Plagiarism is a serious academic integrity breach and is strictly prohibited at Sullivan University. It includes:
- Taking and passing off the ideas of another as one's own.
- Failing to cite an author whose ideas have been incorporated in a paper.
- Cutting and pasting text from different web sites or databases directly into in paper without giving proper credit.
- Presenting an idea from an existing source as a new and original idea. This can consist of:
- using a friend's paper from another class.
- using an original paper of your own that you have used for another class (without explicit permission from your current instructor).
- using papers bought or retrieved from the web.
Cheating and Plagiarism may also manifest itself as:
- failing to cite an author for whose ideas have been incorporated into a student’s paper
- cutting and pasting different internet web site or database text in a paper or using a purchased paper
- facilitating another student to use your work
- copying another person's work with or without their knowledge
- using a hand-held device such as a calculator to store notes, formulae, etc. when an instructor does not allow such aid on an exam;
- using notes and/or other aids that are prohibited on an exam
- submitting the same work to different classes (AKA self-plagiarism)
- gaining an unfair advantage by any other method
Can you self-plagiarize?
Yes. Reusing one of your old papers or essays from another class for an assignment in your current class without first asking your instructor for permission is known as "self-plagiarism." Before using an old paper for a current class assignment, always ask your instructor for permission.
Can you accidentally plagiarize?
Yes. To plagiarize intentionally means to deliberately use and take credit for someone else's work. To plagiarize unintentionally means that you did not mean to plagiarize but did not give credit to the proper person or source. However, there is never a good excuse for plagiarizing. Disciplinary measures may take place regardless of the type of plagiarism.

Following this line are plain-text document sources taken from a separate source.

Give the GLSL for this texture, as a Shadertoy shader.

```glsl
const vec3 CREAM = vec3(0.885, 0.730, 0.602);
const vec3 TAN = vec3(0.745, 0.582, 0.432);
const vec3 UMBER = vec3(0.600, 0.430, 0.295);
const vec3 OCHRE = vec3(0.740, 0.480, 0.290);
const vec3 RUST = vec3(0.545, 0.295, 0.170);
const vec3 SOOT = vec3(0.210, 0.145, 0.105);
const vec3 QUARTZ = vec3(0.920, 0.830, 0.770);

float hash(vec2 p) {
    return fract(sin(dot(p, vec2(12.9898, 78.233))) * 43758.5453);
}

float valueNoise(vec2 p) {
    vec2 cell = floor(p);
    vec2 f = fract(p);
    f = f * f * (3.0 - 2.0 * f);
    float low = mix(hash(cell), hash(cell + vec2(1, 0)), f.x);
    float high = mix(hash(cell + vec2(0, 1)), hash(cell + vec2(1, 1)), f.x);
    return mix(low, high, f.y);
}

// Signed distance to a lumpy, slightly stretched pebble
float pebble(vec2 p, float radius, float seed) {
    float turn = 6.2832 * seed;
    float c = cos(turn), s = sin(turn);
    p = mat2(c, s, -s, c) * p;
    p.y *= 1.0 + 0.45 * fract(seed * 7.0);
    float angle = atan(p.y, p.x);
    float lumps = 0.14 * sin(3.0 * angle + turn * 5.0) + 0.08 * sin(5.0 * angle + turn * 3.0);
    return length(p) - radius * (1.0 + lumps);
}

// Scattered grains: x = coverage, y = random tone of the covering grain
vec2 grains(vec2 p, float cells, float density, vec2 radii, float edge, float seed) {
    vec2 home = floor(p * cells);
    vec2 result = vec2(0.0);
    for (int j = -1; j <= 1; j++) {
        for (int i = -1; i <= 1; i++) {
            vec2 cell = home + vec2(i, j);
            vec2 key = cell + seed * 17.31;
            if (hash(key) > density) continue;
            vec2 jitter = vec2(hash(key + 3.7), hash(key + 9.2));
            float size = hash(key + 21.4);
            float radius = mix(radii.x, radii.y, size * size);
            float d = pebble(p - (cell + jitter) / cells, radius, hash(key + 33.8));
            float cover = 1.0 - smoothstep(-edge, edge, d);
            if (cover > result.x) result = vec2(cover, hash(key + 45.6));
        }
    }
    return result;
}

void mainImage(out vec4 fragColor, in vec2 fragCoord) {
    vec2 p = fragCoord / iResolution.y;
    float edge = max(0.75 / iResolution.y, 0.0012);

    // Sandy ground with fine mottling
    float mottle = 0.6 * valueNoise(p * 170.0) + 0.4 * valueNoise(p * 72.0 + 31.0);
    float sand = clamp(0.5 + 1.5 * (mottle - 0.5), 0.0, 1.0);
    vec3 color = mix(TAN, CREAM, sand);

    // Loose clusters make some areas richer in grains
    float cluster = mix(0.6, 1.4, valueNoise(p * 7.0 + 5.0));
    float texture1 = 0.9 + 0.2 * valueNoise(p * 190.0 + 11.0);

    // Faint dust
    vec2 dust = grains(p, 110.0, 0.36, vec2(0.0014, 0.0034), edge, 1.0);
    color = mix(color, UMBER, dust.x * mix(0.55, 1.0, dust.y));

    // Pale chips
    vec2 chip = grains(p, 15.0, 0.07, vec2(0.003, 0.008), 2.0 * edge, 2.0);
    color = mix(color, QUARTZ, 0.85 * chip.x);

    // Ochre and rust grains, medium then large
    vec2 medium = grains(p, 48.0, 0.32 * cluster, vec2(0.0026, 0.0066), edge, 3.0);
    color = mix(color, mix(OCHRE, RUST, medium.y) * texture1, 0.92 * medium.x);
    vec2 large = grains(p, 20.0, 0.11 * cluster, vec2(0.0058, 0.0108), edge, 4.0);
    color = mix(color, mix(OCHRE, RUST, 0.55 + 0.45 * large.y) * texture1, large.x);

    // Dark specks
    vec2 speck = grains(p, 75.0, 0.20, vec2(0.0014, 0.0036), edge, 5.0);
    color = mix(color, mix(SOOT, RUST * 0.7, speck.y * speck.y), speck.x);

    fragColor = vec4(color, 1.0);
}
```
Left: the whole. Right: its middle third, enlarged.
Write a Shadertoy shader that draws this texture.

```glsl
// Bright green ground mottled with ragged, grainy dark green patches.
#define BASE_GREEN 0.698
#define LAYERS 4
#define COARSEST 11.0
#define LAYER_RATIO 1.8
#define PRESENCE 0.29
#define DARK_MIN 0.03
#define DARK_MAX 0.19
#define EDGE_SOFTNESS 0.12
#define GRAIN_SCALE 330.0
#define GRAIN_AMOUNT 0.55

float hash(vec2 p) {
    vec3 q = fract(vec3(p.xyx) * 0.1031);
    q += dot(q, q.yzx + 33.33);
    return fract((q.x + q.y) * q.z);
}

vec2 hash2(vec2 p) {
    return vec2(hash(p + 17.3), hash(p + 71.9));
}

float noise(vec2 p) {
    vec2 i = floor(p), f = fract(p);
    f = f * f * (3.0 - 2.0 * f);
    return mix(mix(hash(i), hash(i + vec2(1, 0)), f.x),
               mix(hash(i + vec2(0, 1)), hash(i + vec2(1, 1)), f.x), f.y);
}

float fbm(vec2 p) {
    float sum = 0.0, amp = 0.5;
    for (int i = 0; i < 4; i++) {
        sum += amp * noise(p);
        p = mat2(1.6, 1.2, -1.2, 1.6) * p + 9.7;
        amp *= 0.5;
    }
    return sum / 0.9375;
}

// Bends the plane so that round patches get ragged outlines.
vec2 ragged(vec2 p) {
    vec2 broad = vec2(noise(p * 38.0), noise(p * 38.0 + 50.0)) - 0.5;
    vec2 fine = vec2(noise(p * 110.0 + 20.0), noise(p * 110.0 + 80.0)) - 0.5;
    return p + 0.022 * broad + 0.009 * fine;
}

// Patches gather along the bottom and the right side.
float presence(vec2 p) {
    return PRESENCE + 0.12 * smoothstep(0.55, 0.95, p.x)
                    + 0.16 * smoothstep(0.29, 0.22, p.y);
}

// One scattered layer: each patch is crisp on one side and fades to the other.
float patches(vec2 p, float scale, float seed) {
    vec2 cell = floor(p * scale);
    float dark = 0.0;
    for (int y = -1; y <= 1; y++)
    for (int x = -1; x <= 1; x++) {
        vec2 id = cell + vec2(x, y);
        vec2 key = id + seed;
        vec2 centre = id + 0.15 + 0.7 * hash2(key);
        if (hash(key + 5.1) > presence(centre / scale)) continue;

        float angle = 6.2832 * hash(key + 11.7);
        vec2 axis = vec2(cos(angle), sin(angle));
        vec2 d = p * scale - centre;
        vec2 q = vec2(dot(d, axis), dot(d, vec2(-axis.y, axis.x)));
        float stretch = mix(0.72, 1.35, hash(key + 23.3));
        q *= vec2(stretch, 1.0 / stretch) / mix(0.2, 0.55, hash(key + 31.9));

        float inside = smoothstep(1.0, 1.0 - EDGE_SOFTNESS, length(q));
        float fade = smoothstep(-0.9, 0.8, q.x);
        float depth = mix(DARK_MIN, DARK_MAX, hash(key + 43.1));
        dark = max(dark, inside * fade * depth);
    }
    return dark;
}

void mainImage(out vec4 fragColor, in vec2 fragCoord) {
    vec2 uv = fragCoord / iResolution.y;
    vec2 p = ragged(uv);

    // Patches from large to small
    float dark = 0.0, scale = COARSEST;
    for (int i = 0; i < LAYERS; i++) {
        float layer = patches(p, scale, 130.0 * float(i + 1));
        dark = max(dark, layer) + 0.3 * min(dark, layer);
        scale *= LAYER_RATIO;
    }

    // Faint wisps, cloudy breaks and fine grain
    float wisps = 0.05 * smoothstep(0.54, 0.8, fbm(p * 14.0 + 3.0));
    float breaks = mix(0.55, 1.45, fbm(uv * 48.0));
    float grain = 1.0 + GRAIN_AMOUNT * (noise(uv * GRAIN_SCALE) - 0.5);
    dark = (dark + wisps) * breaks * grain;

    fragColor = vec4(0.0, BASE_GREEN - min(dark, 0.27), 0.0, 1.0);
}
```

So be careful and always site your sources!
How can I avoid plagiarizing?
To avoid plagiarism issues:
- Always give proper credit to all sources that you quote or use in your paper (or other type of presentation).
- The only exceptions are:
- Your own original thoughts and your original opinions.
- Dates in history or other facts that are "common knowledge.
- If you are not certain whether to credit a source, it is usually best to credit the source.
- Always check with your instructor for clarification.
- Always give credit if you are using the ideas of a source for your paper, even if you are paraphrasing and not directly quoting a source.